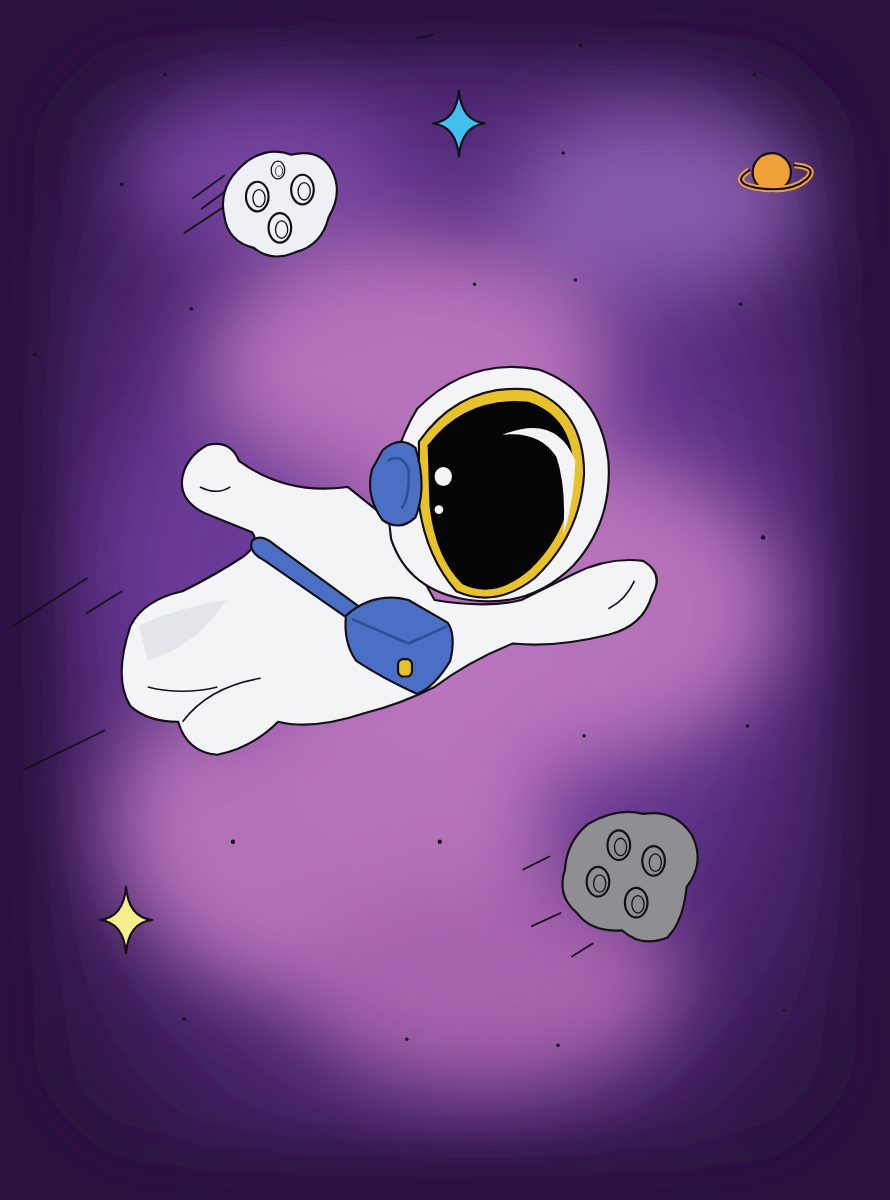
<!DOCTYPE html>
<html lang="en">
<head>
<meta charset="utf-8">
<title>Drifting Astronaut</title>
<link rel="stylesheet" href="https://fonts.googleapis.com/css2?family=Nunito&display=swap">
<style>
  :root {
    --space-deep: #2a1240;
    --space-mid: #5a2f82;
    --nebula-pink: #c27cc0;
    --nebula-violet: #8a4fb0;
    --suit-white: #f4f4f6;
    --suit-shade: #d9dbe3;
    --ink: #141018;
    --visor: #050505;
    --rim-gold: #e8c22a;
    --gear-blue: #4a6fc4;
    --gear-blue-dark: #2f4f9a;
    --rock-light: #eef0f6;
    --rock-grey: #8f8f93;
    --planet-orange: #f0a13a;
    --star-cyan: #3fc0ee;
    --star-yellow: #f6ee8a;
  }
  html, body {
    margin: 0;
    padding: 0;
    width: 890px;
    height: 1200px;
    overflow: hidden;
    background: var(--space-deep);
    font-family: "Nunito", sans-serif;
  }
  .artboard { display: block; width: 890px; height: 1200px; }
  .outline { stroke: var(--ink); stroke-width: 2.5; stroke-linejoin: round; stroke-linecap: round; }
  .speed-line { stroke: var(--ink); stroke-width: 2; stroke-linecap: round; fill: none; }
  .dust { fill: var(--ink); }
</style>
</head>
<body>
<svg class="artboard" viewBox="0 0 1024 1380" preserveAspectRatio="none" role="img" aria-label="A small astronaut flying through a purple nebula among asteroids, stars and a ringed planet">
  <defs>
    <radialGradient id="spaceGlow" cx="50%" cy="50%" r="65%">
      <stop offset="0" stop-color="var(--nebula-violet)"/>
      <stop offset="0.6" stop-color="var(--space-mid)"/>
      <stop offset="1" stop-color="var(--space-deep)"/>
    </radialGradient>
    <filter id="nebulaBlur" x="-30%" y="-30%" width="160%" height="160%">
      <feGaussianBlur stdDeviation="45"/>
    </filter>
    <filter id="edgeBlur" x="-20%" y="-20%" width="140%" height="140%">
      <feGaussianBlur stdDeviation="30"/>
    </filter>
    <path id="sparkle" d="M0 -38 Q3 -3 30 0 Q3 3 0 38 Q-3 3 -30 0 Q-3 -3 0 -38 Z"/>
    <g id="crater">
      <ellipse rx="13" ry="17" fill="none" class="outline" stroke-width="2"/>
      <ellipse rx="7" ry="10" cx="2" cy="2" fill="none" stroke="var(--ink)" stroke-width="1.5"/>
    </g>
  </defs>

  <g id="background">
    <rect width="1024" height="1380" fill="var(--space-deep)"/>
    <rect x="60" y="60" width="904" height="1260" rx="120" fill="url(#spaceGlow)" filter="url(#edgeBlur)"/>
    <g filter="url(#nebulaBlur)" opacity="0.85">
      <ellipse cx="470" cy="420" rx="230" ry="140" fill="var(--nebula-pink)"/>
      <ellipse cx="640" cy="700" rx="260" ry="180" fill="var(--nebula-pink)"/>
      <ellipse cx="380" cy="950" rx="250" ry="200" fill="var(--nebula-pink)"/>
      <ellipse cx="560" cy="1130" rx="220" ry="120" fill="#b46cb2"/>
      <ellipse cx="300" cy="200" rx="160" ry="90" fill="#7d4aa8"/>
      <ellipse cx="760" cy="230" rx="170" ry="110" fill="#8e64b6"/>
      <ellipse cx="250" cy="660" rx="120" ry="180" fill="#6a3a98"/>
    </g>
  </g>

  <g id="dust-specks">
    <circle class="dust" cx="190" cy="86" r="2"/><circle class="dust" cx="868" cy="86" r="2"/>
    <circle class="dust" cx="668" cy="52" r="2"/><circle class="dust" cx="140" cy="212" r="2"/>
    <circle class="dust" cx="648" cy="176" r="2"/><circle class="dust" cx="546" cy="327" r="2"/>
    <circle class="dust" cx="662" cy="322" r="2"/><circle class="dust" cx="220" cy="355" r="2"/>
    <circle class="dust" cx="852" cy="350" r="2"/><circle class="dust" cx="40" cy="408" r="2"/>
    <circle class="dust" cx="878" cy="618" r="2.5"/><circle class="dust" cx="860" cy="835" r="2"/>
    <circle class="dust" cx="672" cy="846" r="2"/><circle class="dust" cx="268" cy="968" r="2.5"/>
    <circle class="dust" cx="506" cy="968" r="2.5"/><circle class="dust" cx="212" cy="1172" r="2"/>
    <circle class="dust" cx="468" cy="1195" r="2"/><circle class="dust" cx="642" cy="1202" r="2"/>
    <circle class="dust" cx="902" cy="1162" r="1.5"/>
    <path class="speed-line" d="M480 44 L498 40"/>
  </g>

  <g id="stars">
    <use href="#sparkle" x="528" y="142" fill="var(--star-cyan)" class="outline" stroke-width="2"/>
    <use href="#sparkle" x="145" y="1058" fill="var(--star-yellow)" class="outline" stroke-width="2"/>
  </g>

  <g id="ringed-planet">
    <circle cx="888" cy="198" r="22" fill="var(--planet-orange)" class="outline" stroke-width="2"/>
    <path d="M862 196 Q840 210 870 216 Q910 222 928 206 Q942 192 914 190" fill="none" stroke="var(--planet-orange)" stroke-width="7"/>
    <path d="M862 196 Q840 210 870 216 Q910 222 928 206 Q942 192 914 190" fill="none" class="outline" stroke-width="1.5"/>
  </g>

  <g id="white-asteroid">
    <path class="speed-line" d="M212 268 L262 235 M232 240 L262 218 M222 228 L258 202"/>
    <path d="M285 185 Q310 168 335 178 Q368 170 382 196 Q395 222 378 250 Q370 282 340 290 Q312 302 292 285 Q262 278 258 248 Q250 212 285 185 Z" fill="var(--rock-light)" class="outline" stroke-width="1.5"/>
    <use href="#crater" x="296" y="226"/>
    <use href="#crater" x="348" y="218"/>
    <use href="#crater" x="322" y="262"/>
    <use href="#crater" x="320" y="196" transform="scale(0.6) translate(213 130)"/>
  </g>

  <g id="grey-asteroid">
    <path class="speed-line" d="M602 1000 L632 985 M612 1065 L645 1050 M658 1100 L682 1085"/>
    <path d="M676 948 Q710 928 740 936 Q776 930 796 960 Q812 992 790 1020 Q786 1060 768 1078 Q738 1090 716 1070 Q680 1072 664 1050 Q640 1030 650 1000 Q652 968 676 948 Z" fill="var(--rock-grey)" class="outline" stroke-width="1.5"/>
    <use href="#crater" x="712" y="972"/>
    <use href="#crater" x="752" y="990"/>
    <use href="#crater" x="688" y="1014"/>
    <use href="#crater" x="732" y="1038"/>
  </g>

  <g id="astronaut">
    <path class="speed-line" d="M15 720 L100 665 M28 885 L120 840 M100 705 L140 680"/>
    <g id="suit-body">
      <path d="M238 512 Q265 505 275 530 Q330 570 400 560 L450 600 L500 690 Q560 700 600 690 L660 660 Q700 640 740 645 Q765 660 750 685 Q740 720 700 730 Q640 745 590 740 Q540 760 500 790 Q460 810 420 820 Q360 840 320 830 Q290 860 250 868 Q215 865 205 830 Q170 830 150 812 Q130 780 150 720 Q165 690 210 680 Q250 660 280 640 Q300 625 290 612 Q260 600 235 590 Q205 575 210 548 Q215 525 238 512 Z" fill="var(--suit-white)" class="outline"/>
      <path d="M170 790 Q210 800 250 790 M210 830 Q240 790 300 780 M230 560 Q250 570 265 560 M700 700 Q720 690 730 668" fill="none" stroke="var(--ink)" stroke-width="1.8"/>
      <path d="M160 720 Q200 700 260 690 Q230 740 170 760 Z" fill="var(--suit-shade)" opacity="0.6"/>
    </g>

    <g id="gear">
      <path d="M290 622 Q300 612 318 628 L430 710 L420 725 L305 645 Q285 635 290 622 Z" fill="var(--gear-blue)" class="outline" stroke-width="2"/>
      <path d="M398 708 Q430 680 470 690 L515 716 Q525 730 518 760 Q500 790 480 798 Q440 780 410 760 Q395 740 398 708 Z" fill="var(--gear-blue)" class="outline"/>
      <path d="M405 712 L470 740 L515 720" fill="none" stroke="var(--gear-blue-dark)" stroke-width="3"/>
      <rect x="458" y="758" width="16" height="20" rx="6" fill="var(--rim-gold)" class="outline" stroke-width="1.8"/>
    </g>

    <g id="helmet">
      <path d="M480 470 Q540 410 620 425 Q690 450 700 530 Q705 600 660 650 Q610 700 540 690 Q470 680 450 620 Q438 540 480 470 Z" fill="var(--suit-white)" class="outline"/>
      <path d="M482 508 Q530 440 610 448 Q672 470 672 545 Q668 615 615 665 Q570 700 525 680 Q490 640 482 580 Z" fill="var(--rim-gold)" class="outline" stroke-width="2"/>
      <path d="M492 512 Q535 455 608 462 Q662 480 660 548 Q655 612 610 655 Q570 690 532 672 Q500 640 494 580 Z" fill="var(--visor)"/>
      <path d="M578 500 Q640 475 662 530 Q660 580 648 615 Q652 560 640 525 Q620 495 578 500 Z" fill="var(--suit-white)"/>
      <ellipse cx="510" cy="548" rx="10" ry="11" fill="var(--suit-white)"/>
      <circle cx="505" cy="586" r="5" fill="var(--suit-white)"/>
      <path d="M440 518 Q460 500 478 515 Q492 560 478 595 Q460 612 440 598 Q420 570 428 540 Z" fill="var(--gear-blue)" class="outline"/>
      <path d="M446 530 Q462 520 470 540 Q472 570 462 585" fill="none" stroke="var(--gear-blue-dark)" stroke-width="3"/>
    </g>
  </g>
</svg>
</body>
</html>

_ _ _ _ _ _ _

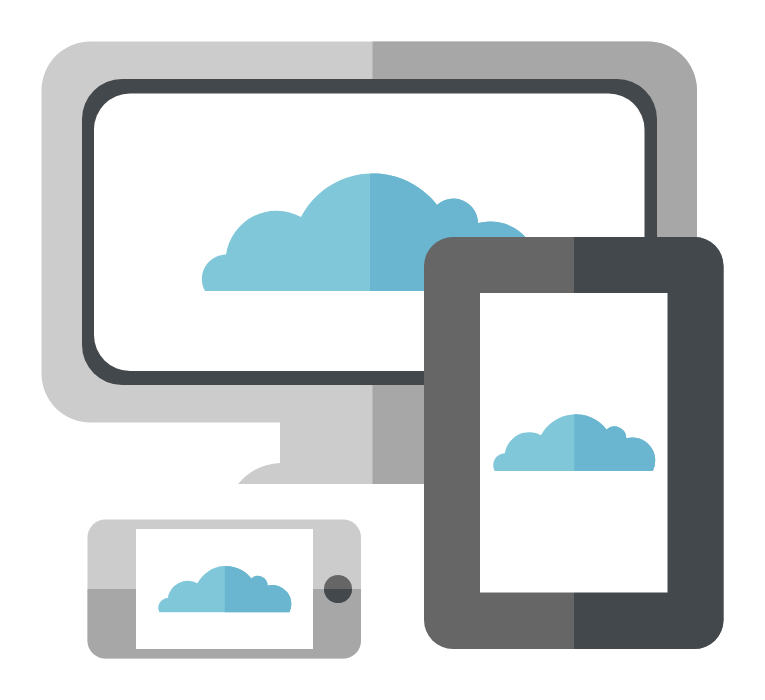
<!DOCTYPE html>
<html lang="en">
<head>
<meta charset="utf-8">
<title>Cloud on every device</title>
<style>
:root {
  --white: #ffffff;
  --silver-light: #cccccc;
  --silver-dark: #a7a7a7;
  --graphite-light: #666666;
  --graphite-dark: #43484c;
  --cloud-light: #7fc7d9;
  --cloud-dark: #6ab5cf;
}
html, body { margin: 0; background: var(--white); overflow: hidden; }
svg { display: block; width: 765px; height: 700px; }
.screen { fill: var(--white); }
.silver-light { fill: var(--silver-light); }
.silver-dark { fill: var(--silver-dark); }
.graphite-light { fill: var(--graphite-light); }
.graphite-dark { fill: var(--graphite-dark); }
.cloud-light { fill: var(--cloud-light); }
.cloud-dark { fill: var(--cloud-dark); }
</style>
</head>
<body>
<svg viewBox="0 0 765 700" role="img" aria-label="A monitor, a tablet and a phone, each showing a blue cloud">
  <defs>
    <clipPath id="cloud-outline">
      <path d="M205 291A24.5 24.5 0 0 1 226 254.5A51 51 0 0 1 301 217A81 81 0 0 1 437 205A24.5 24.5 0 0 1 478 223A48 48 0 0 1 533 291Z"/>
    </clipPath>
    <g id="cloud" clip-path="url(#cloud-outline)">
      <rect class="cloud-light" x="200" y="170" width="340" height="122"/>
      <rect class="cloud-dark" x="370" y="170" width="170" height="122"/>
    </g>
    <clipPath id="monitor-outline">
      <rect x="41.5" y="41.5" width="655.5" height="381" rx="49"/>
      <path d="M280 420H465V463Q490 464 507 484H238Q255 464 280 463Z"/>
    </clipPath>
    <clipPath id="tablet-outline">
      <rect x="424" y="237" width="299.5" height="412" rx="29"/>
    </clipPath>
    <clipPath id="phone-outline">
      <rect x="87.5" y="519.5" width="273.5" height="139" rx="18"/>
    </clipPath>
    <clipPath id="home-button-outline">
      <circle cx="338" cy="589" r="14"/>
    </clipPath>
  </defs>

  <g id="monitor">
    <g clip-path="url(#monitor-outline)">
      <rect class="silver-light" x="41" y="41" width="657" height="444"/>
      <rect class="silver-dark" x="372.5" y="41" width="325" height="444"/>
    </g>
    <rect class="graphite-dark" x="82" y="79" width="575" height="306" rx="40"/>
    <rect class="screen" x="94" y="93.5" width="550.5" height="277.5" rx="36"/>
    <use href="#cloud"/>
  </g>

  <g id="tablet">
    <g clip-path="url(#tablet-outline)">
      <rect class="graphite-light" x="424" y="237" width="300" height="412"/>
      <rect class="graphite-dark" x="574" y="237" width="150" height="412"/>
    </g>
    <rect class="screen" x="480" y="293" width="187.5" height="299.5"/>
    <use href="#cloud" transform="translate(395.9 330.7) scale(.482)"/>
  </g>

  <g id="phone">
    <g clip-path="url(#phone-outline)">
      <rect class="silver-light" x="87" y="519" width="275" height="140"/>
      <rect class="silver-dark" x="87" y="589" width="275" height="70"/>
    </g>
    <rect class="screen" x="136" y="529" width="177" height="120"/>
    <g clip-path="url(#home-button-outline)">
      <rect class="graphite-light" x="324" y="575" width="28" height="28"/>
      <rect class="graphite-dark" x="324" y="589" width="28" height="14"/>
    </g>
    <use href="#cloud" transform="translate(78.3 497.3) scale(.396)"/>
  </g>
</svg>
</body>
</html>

_ _ _ _ _ _ _

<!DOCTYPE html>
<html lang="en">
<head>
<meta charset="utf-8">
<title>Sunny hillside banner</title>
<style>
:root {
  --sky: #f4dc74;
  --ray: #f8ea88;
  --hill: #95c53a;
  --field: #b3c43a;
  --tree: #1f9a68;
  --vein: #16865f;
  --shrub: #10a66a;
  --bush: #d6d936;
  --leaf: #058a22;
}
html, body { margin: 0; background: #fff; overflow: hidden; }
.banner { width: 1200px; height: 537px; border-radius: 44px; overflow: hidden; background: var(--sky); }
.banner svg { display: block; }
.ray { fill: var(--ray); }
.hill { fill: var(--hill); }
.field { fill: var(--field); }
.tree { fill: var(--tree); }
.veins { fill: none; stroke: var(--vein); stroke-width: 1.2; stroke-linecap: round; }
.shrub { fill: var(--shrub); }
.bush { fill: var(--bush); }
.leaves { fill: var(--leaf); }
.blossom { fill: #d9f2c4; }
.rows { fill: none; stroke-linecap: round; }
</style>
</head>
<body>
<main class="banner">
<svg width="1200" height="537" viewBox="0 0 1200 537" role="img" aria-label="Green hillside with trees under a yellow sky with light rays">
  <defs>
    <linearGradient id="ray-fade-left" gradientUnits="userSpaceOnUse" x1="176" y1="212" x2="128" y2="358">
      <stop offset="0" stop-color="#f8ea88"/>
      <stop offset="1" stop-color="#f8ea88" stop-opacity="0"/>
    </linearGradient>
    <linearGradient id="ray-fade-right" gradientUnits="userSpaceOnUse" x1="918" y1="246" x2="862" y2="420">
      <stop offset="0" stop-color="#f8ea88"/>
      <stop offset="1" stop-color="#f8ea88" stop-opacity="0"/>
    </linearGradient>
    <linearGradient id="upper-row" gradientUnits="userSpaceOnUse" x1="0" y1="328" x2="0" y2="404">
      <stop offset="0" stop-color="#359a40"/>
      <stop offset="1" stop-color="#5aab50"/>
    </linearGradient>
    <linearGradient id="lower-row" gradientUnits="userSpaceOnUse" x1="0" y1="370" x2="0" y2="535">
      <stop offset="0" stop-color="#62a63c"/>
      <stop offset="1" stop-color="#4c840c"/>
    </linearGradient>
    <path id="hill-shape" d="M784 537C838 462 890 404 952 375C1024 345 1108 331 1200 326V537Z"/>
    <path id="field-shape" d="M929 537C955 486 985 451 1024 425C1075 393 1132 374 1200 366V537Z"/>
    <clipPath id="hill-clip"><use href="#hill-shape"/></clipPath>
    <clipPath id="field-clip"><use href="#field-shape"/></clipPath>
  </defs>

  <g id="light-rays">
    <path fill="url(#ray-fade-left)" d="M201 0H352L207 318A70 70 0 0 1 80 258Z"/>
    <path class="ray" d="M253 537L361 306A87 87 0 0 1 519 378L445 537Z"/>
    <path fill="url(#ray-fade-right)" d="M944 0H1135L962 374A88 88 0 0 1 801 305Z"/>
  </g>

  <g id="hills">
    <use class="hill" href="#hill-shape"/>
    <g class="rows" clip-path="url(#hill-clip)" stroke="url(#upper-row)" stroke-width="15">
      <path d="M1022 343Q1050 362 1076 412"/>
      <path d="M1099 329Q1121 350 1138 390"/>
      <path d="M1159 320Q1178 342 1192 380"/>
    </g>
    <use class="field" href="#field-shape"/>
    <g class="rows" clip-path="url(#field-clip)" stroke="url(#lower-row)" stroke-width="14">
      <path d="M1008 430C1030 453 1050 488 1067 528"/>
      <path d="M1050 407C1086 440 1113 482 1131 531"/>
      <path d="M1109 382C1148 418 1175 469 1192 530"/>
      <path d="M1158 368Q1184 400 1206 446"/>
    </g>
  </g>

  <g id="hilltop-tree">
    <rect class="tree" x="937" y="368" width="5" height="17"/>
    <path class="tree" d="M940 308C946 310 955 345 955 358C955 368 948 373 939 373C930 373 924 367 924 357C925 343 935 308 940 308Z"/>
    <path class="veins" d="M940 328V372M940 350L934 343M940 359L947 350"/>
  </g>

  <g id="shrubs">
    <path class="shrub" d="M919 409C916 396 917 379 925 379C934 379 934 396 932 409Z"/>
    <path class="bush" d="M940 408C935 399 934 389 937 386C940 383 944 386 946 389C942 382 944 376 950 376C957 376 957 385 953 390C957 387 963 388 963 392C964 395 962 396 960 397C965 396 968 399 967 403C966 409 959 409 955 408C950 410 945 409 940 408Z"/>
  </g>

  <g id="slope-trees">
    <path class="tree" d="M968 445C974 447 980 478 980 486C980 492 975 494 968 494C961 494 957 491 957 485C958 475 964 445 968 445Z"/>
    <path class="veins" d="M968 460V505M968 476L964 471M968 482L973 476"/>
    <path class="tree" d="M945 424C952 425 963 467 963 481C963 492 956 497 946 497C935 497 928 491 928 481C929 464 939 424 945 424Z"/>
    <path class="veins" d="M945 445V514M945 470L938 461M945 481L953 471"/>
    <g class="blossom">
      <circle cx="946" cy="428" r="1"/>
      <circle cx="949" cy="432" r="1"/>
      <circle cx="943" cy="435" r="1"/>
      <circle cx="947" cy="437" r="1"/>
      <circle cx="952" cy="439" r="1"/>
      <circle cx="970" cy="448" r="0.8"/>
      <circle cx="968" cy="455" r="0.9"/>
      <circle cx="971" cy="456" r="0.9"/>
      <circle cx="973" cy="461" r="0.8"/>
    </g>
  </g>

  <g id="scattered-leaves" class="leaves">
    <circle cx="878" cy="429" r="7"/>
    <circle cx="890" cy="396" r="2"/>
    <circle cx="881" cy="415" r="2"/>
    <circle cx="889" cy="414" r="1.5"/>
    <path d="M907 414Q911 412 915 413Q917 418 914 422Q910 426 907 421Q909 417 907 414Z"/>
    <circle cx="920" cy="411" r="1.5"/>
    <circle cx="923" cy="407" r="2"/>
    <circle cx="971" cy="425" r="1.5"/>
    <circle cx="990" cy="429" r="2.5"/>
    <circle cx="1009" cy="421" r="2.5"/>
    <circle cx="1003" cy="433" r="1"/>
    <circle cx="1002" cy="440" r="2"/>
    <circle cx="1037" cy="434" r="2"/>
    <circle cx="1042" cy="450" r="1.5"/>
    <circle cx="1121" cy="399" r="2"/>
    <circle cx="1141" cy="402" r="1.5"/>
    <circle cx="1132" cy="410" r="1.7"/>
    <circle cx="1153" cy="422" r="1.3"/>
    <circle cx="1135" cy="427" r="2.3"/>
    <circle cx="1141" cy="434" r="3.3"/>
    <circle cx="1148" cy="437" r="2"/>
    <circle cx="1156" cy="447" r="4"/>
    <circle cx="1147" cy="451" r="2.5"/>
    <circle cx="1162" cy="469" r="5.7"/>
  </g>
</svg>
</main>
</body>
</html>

_ _ _ _ _ _ _

## Problem statement
What is needed is every line of the records above that contains the word "dust".

## Response area
  .dust { fill: var(--ink); }
  <g id="dust-specks">
    <circle class="dust" cx="190" cy="86" r="2"/><circle class="dust" cx="868" cy="86" r="2"/>
    <circle class="dust" cx="668" cy="52" r="2"/><circle class="dust" cx="140" cy="212" r="2"/>
    <circle class="dust" cx="648" cy="176" r="2"/><circle class="dust" cx="546" cy="327" r="2"/>
    <circle class="dust" cx="662" cy="322" r="2"/><circle class="dust" cx="220" cy="355" r="2"/>
    <circle class="dust" cx="852" cy="350" r="2"/><circle class="dust" cx="40" cy="408" r="2"/>
    <circle class="dust" cx="878" cy="618" r="2.5"/><circle class="dust" cx="860" cy="835" r="2"/>
    <circle class="dust" cx="672" cy="846" r="2"/><circle class="dust" cx="268" cy="968" r="2.5"/>
    <circle class="dust" cx="506" cy="968" r="2.5"/><circle class="dust" cx="212" cy="1172" r="2"/>
    <circle class="dust" cx="468" cy="1195" r="2"/><circle class="dust" cx="642" cy="1202" r="2"/>
    <circle class="dust" cx="902" cy="1162" r="1.5"/>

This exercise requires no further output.